The UK said on Sunday that it has secured 2 million more doses of a promising coronavirus vaccine as it grows to launch the country’s most ambitious vaccination program in decades within a few days.
Britain has had Europe’s deadliest coronavirus outbreak with more than 58,000 confirmed virus-related deaths. It now hopes to reach a more positive milestone by becoming one of the first countries in the world to start vaccinating its population against COVID-19.
The British government has agreed to buy more than 350 million doses of vaccine from seven different producers, if they prove to be effective, as it prepares to vaccinate as many of the country’s 67 million people as possible.
The Department of Health said on Sunday that it had increased its order for a vaccine developed by the American company Moderna from 5 million to 7 million doses, enough for 3.5 million people.
The modern vaccine is expected to be referred to the UK Medicines Agency soon to see if it is safe and effective.

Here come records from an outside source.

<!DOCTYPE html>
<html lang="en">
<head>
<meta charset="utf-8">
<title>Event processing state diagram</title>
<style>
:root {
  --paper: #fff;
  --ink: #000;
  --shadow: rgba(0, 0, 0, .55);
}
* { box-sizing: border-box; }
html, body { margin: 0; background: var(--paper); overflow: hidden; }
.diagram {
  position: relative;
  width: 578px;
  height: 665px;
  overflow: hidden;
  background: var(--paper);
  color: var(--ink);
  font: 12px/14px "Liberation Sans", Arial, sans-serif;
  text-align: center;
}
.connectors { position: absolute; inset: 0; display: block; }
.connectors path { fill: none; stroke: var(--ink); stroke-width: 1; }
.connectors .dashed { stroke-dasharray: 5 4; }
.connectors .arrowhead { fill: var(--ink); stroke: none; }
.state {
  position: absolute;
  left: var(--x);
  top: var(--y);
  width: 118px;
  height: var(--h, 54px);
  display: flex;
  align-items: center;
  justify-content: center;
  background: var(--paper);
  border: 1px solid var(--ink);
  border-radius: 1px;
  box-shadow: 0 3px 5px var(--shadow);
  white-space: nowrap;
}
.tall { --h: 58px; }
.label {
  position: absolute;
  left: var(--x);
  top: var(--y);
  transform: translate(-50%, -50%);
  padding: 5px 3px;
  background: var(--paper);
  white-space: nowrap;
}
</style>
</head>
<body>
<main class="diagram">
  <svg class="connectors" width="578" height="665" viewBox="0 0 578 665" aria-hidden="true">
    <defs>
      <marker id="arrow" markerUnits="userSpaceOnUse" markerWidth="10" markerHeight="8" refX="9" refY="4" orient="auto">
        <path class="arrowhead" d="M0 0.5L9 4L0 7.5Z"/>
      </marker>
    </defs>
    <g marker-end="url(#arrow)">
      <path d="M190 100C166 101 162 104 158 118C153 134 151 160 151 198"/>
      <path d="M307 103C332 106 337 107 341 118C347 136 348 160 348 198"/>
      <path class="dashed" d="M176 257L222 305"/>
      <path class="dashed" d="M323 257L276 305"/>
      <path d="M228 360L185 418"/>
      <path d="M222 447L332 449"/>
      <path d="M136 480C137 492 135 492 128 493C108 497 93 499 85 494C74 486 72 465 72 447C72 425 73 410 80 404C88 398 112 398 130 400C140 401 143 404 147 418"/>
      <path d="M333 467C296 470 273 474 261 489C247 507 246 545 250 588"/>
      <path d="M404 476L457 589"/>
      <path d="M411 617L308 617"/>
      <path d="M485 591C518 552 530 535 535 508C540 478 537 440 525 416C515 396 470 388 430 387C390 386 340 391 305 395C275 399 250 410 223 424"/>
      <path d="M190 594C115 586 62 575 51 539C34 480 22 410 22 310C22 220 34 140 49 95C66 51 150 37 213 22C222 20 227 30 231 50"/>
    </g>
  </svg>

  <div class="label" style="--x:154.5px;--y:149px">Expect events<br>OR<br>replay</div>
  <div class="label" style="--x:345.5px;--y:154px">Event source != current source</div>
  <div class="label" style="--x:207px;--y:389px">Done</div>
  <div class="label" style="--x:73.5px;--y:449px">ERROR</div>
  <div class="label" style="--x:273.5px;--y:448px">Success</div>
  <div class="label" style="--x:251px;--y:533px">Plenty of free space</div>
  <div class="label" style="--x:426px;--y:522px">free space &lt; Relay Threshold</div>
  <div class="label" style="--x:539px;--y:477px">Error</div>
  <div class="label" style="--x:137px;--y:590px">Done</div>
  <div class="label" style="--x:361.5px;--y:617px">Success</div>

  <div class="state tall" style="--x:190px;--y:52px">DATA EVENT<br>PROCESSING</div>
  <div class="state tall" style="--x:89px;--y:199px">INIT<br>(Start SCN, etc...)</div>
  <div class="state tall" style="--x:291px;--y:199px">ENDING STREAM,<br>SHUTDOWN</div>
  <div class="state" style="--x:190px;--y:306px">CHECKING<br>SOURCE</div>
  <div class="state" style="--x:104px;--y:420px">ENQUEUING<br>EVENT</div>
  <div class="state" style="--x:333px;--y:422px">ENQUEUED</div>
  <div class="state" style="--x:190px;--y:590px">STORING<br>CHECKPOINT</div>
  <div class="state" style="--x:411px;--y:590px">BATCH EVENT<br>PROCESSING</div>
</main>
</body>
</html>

Two other vaccines – one developed by Pfizer and the German company BioNTech, the other by Oxford University and AstraZeneca – are already being evaluated by the regulator, the last step before they are rolled out.
The UK has ordered 40 million doses of the Pfizer / BioNTech vaccine and 100 million doses of the Oxford / AstraZeneca vaccine.
Hospitals in England have been told they can receive the first doses of the Pfizer shot as early as the week of December 7 if approved, the Guardian and the Financial Times reported. The US vaccination program also hopes to vaccinate some Americans in December.
The government says that frontline health care staff and nursing homes will be the first to be vaccinated, followed by the elderly, starting with those over 80 years of age. The plan is to work down age and risk groups until all 18 years and older have been inoculated.
Peter Openshaw, professor of experimental medicine at Imperial College London, said he “would not be too surprised if a statement was made within the next two weeks, possibly even as early as next week.”
Non-medical personnel, including volunteer first aiders, are already being trained to deliver the shots, which will be administered at about 1,000 community vaccinations and 40 to 50 large-scale facilities at arenas and conference facilities, according to a government document.
Prime Minister Boris Johnson said officials hope to be able to vaccinate “the vast majority of people who need the most protection at Easter.”
Johnson wrote in the Mail on Sunday that the rollout of a vaccine could be “just a few days away.” But he said it would not be a quick end to the burdensome restrictions on business and everyday life that have been put in place to limit the spread of the virus.
“There are still long weeks and months ahead before we can be completely convinced that we can vaccinate enough people in the country and thus remove enough targets for the virus to beat the disease,” he wrote.
A four-week national shutdown in England is expected to end on Wednesday and will be replaced by a system of three levels of regional action. The vast majority of the country is set in the upper two levels, which means that most will be prevented from meeting friends indoors, pubs and restaurants are still facing restrictions and everything from large weddings to driving exercises is prohibited.
Pfizer and BioNTech say their vaccine is 95% effective, according to preliminary data. It must be stored at extremely cold temperatures of about minus 70 degrees Celsius (minus 94 Fahrenheit). The modern vaccine, which must also be stored at freezing temperatures, was also about 95% effective in clinical trials, the company says.
The Oxford-AstraZeneca vaccine can be stored at conventional refrigerator temperatures, making distribution much easier and also cheaper than its main competitors. However, some researchers have questioned gaps in the reported results.
Oxford and AstraZeneca reported this week that their vaccine appeared to be 62% effective in people receiving two doses and 90% effective when volunteers received half a dose followed by a full dose. They said half the dose was administered due to a manufacturing defect, and they are planning a new clinical trial to investigate the most effective dosage.
Complete data from the Oxford-AstraZeneca study are expected to be published soon and may answer some of the questions about the vaccine.
Openshaw said he would like to get a vaccine that is approved.
“If my doctor calls me and says ‘I have an approved vaccine,’ I really do not care what it is,” he told the BBC.